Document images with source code
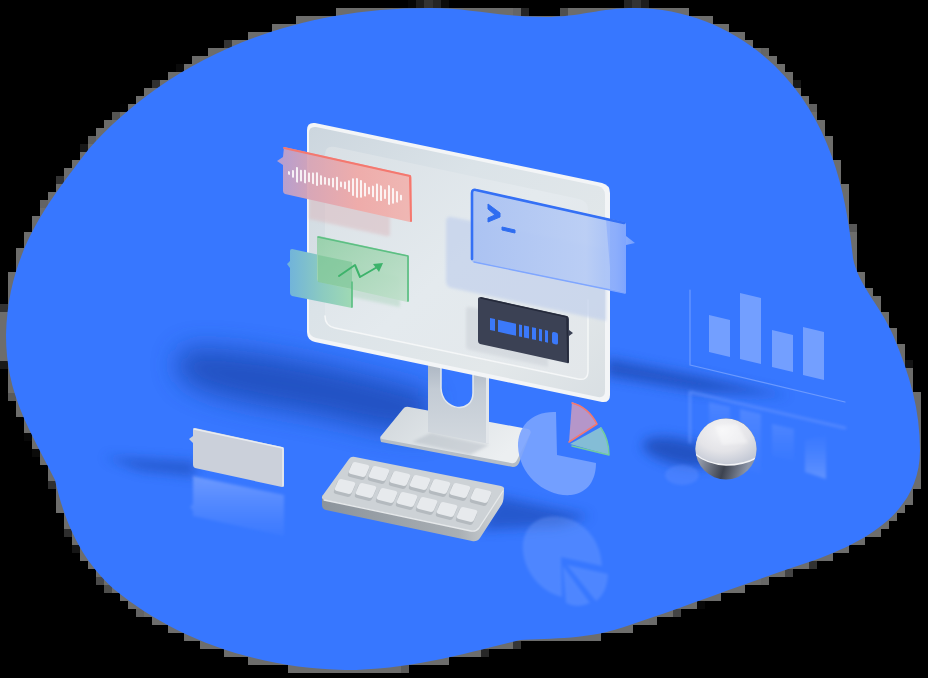
<!DOCTYPE html>
<html lang="en">
<head>
<meta charset="utf-8">
<title>Desktop workspace illustration</title>
<style>
:root{--ground:#000;--fringe:#6d6d6c;--blue:#3777ff;--deep:#1b48b4;--glass:#7aa4ff;--ink:#3b4154;--signal:#2f6df0;--red:#f4786f;--green:#5cbf83;--pale:#e6ebef;--white:#fff}
html,body{margin:0;height:100%;overflow:hidden;background:var(--ground)}
svg{display:block;width:928px;height:678px}
.ground{fill:var(--ground)}
.fringe{fill:var(--fringe);stroke:var(--fringe);stroke-width:7}
.blob{fill:var(--blue)}
.shadow{fill:var(--deep)}
.glass{fill:var(--glass)}
.line{fill:none;stroke-linecap:round;stroke-linejoin:round}
</style>
</head>
<body>
<svg viewBox="0 0 928 678" role="img" aria-label="Computer, keyboard, speech bubbles and charts on a blue shape">
<defs>
<path id="blob" d="M430 8C470 8 500 17 545 17C580 17 600 8 635 8C690 8 740 32 775 66C830 120 846 190 853 258C858 285 880 305 893 335C910 375 920 410 920 450C920 510 870 540 815 560C740 585 690 605 630 625C590 640 550 638 520 640C470 652 410 670 345 670C250 668 170 635 115 590C75 555 62 510 55 480C30 430 6 395 6 335C8 250 50 200 88 150C150 80 260 8 430 8Z"/>
<filter id="steps" filterUnits="userSpaceOnUse" x="0" y="0" width="928" height="678">
<feFlood x="4" y="4" width="1" height="1" flood-color="#fff"/>
<feComposite in2="SourceGraphic" operator="over" x="0" y="0" width="8" height="8" result="dot"/>
<feTile in="dot" result="grid"/>
<feComposite in="SourceGraphic" in2="grid" operator="in"/>
<feMorphology operator="dilate" radius="4"/>
</filter>
<filter id="soft" x="-50%" y="-80%" width="200%" height="260%"><feGaussianBlur stdDeviation="13"/></filter>
<filter id="blur" x="-50%" y="-80%" width="200%" height="260%"><feGaussianBlur stdDeviation="6"/></filter>
<filter id="haze" x="-20%" y="-20%" width="140%" height="140%"><feGaussianBlur stdDeviation="1.5"/></filter>
<linearGradient id="frame" x1="0" y1="0" x2="1" y2="1"><stop stop-color="#ccd6de"/><stop offset=".35" stop-color="#dbe3e8"/><stop offset=".75" stop-color="#e3e8ea"/><stop offset="1" stop-color="#d9dfe3"/></linearGradient>
<linearGradient id="screen" x1="0" y1="0" x2="1" y2="1"><stop stop-color="#d9e0e5"/><stop offset=".5" stop-color="#e4eaee"/><stop offset="1" stop-color="#e3e7ea"/></linearGradient>
<linearGradient id="neck" x1="0" y1="0" x2="0" y2="1"><stop stop-color="#aab4c1"/><stop offset=".35" stop-color="#c3cbd4"/><stop offset="1" stop-color="#d3d9df"/></linearGradient>
<linearGradient id="base" x1="0" y1="0" x2="1" y2=".4"><stop stop-color="#cfd5da"/><stop offset=".5" stop-color="#dfe4e7"/><stop offset="1" stop-color="#eceff1"/></linearGradient>
<linearGradient id="coral" x1="0" y1="0" x2="1" y2="0"><stop stop-color="#b9a0d0"/><stop offset=".25" stop-color="#d9a5b5"/><stop offset=".6" stop-color="#efaaa8"/><stop offset="1" stop-color="#f0b5b1"/></linearGradient>
<linearGradient id="mint" x1="0" y1="0" x2="1" y2="0"><stop stop-color="#6fb2dc"/><stop offset=".55" stop-color="#8ccbc0"/><stop offset="1" stop-color="#9fd9b4"/></linearGradient>
<linearGradient id="leaf" x1="0" y1="0" x2="1" y2="1"><stop stop-color="#92cfa6"/><stop offset="1" stop-color="#c0e0cb"/></linearGradient>
<linearGradient id="ice" x1="0" y1="0" x2="1" y2="0"><stop stop-color="#a9c1f2"/><stop offset=".7" stop-color="#b9cdf5"/><stop offset=".88" stop-color="#a4bff8"/><stop offset="1" stop-color="#79a2ff"/></linearGradient>
<linearGradient id="fade" x1="0" y1="0" x2="0" y2="1"><stop stop-color="#8badff" stop-opacity=".65"/><stop offset="1" stop-color="#6f9aff" stop-opacity=".08"/></linearGradient>
<linearGradient id="rise" x1="0" y1="0" x2="0" y2="1"><stop stop-color="#6f9cff" stop-opacity="0"/><stop offset="1" stop-color="#7ba4ff" stop-opacity=".6"/></linearGradient>
<linearGradient id="tray" x1="0" y1="0" x2="1" y2="0"><stop stop-color="#8b939b"/><stop offset=".75" stop-color="#a9afb4"/><stop offset="1" stop-color="#d3d7da"/></linearGradient>
<radialGradient id="pearl" cx=".45" cy=".3" r=".7"><stop stop-color="#f4f4f6"/><stop offset=".6" stop-color="#e4e4e8"/><stop offset="1" stop-color="#c5cad6"/></radialGradient>
<linearGradient id="bowl" x1="0" y1="0" x2="1" y2=".3"><stop stop-color="#cdd2dc"/><stop offset=".3" stop-color="#89909f"/><stop offset=".65" stop-color="#3d4350"/><stop offset="1" stop-color="#8c95a8"/></linearGradient>
<g id="key"><path d="M-8-6Q-7-8-5-8L9-5Q11-4 10-2L6 7Q5 9 3 9L-9 6Q-12 5-11 3Z" fill="#b4babf"/><path d="M-7-7Q-6-9-4-9L9-6Q11-5 10-3L7 4Q6 6 4 6L-8 3Q-11 2-10 0Z" fill="#e7eaed"/></g>
<clipPath id="ball"><circle cx="726" cy="449" r="30.5"/></clipPath>
</defs>

<rect class="ground" width="928" height="678"/>
<g filter="url(#steps)"><use href="#blob" class="fringe"/></g>
<use href="#blob" class="blob"/>

<g id="shadows" class="shadow">
<path filter="url(#soft)" opacity=".8" d="M190 348C230 345 330 362 430 392V436L370 428C300 408 220 405 185 382Q165 358 190 348Z"/>
<path filter="url(#blur)" opacity=".75" d="M606 358L700 376L790 396L700 392L606 376Z"/>
<path filter="url(#blur)" opacity=".65" d="M104 457L195 462V476L140 470Z"/>
<path filter="url(#blur)" opacity=".65" d="M496 496L590 516L560 526L480 530Z"/>
<ellipse filter="url(#blur)" opacity=".8" cx="680" cy="452" rx="38" ry="13" transform="rotate(12 680 452)"/>
</g>

<g id="stand">
<path d="M380 438L381 442L513 467Q517 467 519 463L531 432L500 450Z" fill="#b6bec6"/>
<path d="M403 409Q405 406 409 407L528 429Q532 430 530 434L517 460Q515 464 511 463L382 439Q379 438 381 436Z" fill="url(#base)"/>
<path d="M431 433L489 445L470 455L412 442Z" fill="#aeb6bf" opacity=".45" filter="url(#haze)"/>
<path fill-rule="evenodd" d="M428 360L489 372V444L428 432ZM441 362V388C442 412 473 414 473 393V369Z" fill="url(#neck)"/>
<path class="line" d="M441 366V388C442 412 473 414 473 393V375" stroke="#e1e7ee" stroke-width="1.5"/>
<path d="M486 374L489 375V444L486 443Z" fill="#e2e6ea"/>
</g>

<g id="monitor">
<path d="M307 130Q307 122 315 123L602 183Q610 185 610 193V395Q610 403 602 402L315 342Q307 340 307 332Z" fill="#f3f5f7"/>
<path d="M309 133Q309 126 316 127L598 186Q605 188 605 195V391Q605 398 598 397L316 338Q309 336 309 330Z" fill="url(#frame)"/>
<path d="M325 155Q325 145 335 147L579 199Q588 201 588 210V371Q588 381 578 379L335 328Q325 326 325 316Z" fill="url(#screen)"/>
<path class="line" d="M325 316Q325 326 335 328L578 379Q588 381 588 371V300" stroke="#f5f7f8" stroke-width="1.5"/>
<path d="M446 222Q446 216 452 217L606 249V321L452 288Q446 287 446 281Z" fill="#c4d2ec" opacity=".75" filter="url(#haze)"/>
<path d="M309 176L386 192Q390 193 390 197V234Q390 237 386 236L309 219Z" fill="#dcb9be" opacity=".5" filter="url(#haze)"/>
<path d="M318 260L396 276Q400 277 400 281V307L318 290Z" fill="#b8d9c7" opacity=".6" filter="url(#haze)"/>
<path d="M466 310Q466 306 470 307L548 323V367L470 350Q466 349 466 346Z" fill="#cfd4da" opacity=".65" filter="url(#haze)"/>
</g>

<g id="voice-bubble">
<path d="M284 147L410 175Q412 176 412 178V220Q412 222 410 222L285 194Q283 193 283 191V165L277 161L283 157Z" fill="url(#coral)" opacity=".95"/>
<path class="line" d="M284 148L410 176L411 221" stroke="var(--red)" stroke-width="2"/>
<path class="line" transform="matrix(1 .22 0 1 289 173)" d="M0-1V1M4-3V3M8-7V7M12-5V5M16-6V6M20-4V4M24-5V5M28-6V6M32-4V4M36-3V3M40-3V3M44-4V4M48-6V6M52-2V2M56-3V3M60-5V5M64-8V8M68-9V9M72-8V8M76-6V6M80-3V3M84-5V5M88-8V8M92-7V7M96-4V4M100-9V9M104-7V7M108-5V5M112-2V2" stroke="var(--white)" stroke-width="1.7"/>
</g>

<g id="trend-bubbles">
<path d="M292 249L352 262V308L292 296Q290 295 290 293V268L287 264L290 261V251Q290 249 292 249Z" fill="url(#mint)"/>
<path d="M319 236L407 255Q409 256 409 258V300Q409 302 407 302L319 282Q317 281 317 279V238Q317 236 319 236Z" fill="url(#leaf)" opacity=".9"/>
<path d="M318 255L352 262V289L318 282Z" fill="#75c393" opacity=".55"/>
<path class="line" d="M318 237L408 256V301M352 282V307" stroke="var(--green)" stroke-width="1.7"/>
<path class="line" d="M339 276L355 265L360 277L379 266" stroke="#3db36b" stroke-width="2"/>
<path d="M373 264L383 263L379 272Z" fill="#3db36b"/>
</g>

<g id="terminal-bubble">
<path d="M474 189L624 222Q626 223 626 225V236L635 243L626 245V292Q626 294 624 293L473 262Q471 261 471 259V192Q471 189 474 189Z" fill="url(#ice)" opacity=".94"/>
<path d="M606 219L624 223Q626 224 626 226V292L610 289V267Z" fill="#739cff" opacity=".4"/>
<path class="line" d="M472 259V193Q472 189 476 190L624 223" stroke="#3470f5" stroke-width="2.6"/>
<path class="line" d="M474 262L625 293V246" stroke="#7fa6ff" stroke-width="1.4"/>
<path d="M488 204L500 213V217L488 222V218L495 215L488 209ZM502 227L515 230V233L502 230Z" fill="var(--signal)" stroke="var(--signal)"/>
</g>

<g id="status-bubble">
<path d="M481 297L567 316Q569 317 569 319V330L573 333L569 336V362Q569 364 567 363L480 344Q478 343 478 341V299Q478 297 481 297Z" fill="var(--ink)"/>
<path class="line" d="M481 298L567 317L568 362" stroke="#252a3b" stroke-width="1.6"/>
<g transform="matrix(1 .22 0 1 490 318)" fill="#3b79fa"><rect width="5" height="12"/><rect x="8" width="18" height="12"/><rect x="29" width="3" height="12"/><rect x="34" width="5" height="12"/><rect x="42" width="4" height="12"/><rect x="49" width="3" height="12"/><rect x="55" width="3" height="12"/><rect x="62" width="6" height="12" rx="2"/></g>
</g>

<g id="blank-bubble">
<path d="M193 476L284 495V536L193 516V511L190 507L193 504Z" fill="url(#fade)" filter="url(#haze)"/>
<path d="M195 428L282 447Q284 448 284 450V485Q284 487 282 487L195 468Q193 467 193 465V443L189 439L193 436V430Q193 428 195 428Z" fill="#cbd0da"/>
<path class="line" d="M194 429L283 448V486" stroke="#e9ecf1" stroke-width="1.5"/>
</g>

<g id="keyboard">
<path d="M322 495V505Q322 509 326 510L472 541Q477 542 480 538L502 504Q504 501 504 488L470 525Z" fill="url(#tray)"/>
<path d="M349 459Q351 456 355 457L501 486Q506 487 503 491L479 528Q476 532 471 531L325 500Q320 499 323 495Z" fill="#cdd2d6"/>
<path class="line" d="M324 500L471 531Q476 532 479 528L503 491" stroke="#e6e9eb" stroke-width="1.3"/>
<use href="#key" x="359" y="471"/><use href="#key" x="379" y="475"/><use href="#key" x="400" y="480"/><use href="#key" x="420" y="484"/><use href="#key" x="440" y="488"/><use href="#key" x="460" y="492"/><use href="#key" x="481" y="497"/>
<use href="#key" x="345" y="488"/><use href="#key" x="366" y="492"/><use href="#key" x="387" y="497"/><use href="#key" x="407" y="501"/><use href="#key" x="427" y="506"/><use href="#key" x="447" y="511"/><use href="#key" x="467" y="516"/>
</g>

<g id="pie-chart">
<path class="glass" opacity=".9" d="M556 412C531 411 518 427 518 446C519 475 545 497 571 495C588 493 596 480 596 463L557 455Z"/>
<path d="M572 402Q588 407 597 424L569 442Z" fill="#b596c9"/>
<path class="line" d="M572 403Q588 407 597 424L569 442" stroke="var(--red)" stroke-width="1.6"/>
<path d="M570 444L601 427Q609 440 609 455Z" fill="#84bdd6"/>
<path class="line" d="M601 428Q609 440 609 455L572 446" stroke="#72cba0" stroke-width="1.5"/>
<g class="glass" opacity=".35" filter="url(#haze)">
<path d="M562 597C535 590 521 564 523 543C526 522 542 514 562 517C588 522 601 544 602 566L561 557Z"/>
<path d="M563 566L590 603Q577 609 566 603Z"/><path d="M567 565L608 574Q607 593 596 601Z"/>
</g>
</g>

<g id="bar-chart">
<path class="line" d="M690 290V365L845 402" stroke="#6c9aff" stroke-width="1.2"/>
<g class="glass" opacity=".9"><path d="M709 315L730 320V357L709 352Z"/><path d="M740 293L761 298V364L740 359Z"/><path d="M772 330L793 335V372L772 367Z"/><path d="M803 327L824 332V380L803 375Z"/></g>
<g filter="url(#haze)">
<path class="line" d="M690 442V392L845 428" stroke="#6392ff" stroke-width="2.5" opacity=".7"/>
<path d="M709 402L730 407V442L709 437Z" fill="url(#fade)" opacity=".4"/><path d="M740 409L761 414V474L740 469Z" fill="url(#fade)" opacity=".45"/><path d="M772 424L794 429V461L772 456Z" fill="url(#fade)" opacity=".4"/><path d="M805 440L826 434V479L805 472Z" fill="url(#rise)"/>
</g>
</g>

<g id="sphere">
<ellipse cx="682" cy="475" rx="17" ry="10" fill="#5b8cff" opacity=".45" filter="url(#haze)"/>
<g clip-path="url(#ball)">
<rect x="695" y="418" width="62" height="62" fill="url(#bowl)"/>
<path d="M694 416H758V457Q744 465 726 465Q706 464 694 453Z" fill="url(#pearl)"/>
<path class="line" d="M694 453Q706 464 726 465Q744 465 758 457" stroke="#f3f4f7" stroke-width="1.5"/>
<path d="M715 426L737 424L748 443L722 445Z" fill="#fff" opacity=".35" filter="url(#haze)"/>
</g>
</g>
</svg>
</body>
</html>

YOUR INSTRUCTIONS — Take the entries above and return only the lines from the one with "409Q405 406 409" to the one with "147L410 175Q412 176", both included, unchanged.

SOLUTION —
<path d="M403 409Q405 406 409 407L528 429Q532 430 530 434L517 460Q515 464 511 463L382 439Q379 438 381 436Z" fill="url(#base)"/>
<path d="M431 433L489 445L470 455L412 442Z" fill="#aeb6bf" opacity=".45" filter="url(#haze)"/>
<path fill-rule="evenodd" d="M428 360L489 372V444L428 432ZM441 362V388C442 412 473 414 473 393V369Z" fill="url(#neck)"/>
<path class="line" d="M441 366V388C442 412 473 414 473 393V375" stroke="#e1e7ee" stroke-width="1.5"/>
<path d="M486 374L489 375V444L486 443Z" fill="#e2e6ea"/>
</g>

<g id="monitor">
<path d="M307 130Q307 122 315 123L602 183Q610 185 610 193V395Q610 403 602 402L315 342Q307 340 307 332Z" fill="#f3f5f7"/>
<path d="M309 133Q309 126 316 127L598 186Q605 188 605 195V391Q605 398 598 397L316 338Q309 336 309 330Z" fill="url(#frame)"/>
<path d="M325 155Q325 145 335 147L579 199Q588 201 588 210V371Q588 381 578 379L335 328Q325 326 325 316Z" fill="url(#screen)"/>
<path class="line" d="M325 316Q325 326 335 328L578 379Q588 381 588 371V300" stroke="#f5f7f8" stroke-width="1.5"/>
<path d="M446 222Q446 216 452 217L606 249V321L452 288Q446 287 446 281Z" fill="#c4d2ec" opacity=".75" filter="url(#haze)"/>
<path d="M309 176L386 192Q390 193 390 197V234Q390 237 386 236L309 219Z" fill="#dcb9be" opacity=".5" filter="url(#haze)"/>
<path d="M318 260L396 276Q400 277 400 281V307L318 290Z" fill="#b8d9c7" opacity=".6" filter="url(#haze)"/>
<path d="M466 310Q466 306 470 307L548 323V367L470 350Q466 349 466 346Z" fill="#cfd4da" opacity=".65" filter="url(#haze)"/>
</g>

<g id="voice-bubble">
<path d="M284 147L410 175Q412 176 412 178V220Q412 222 410 222L285 194Q283 193 283 191V165L277 161L283 157Z" fill="url(#coral)" opacity=".95"/>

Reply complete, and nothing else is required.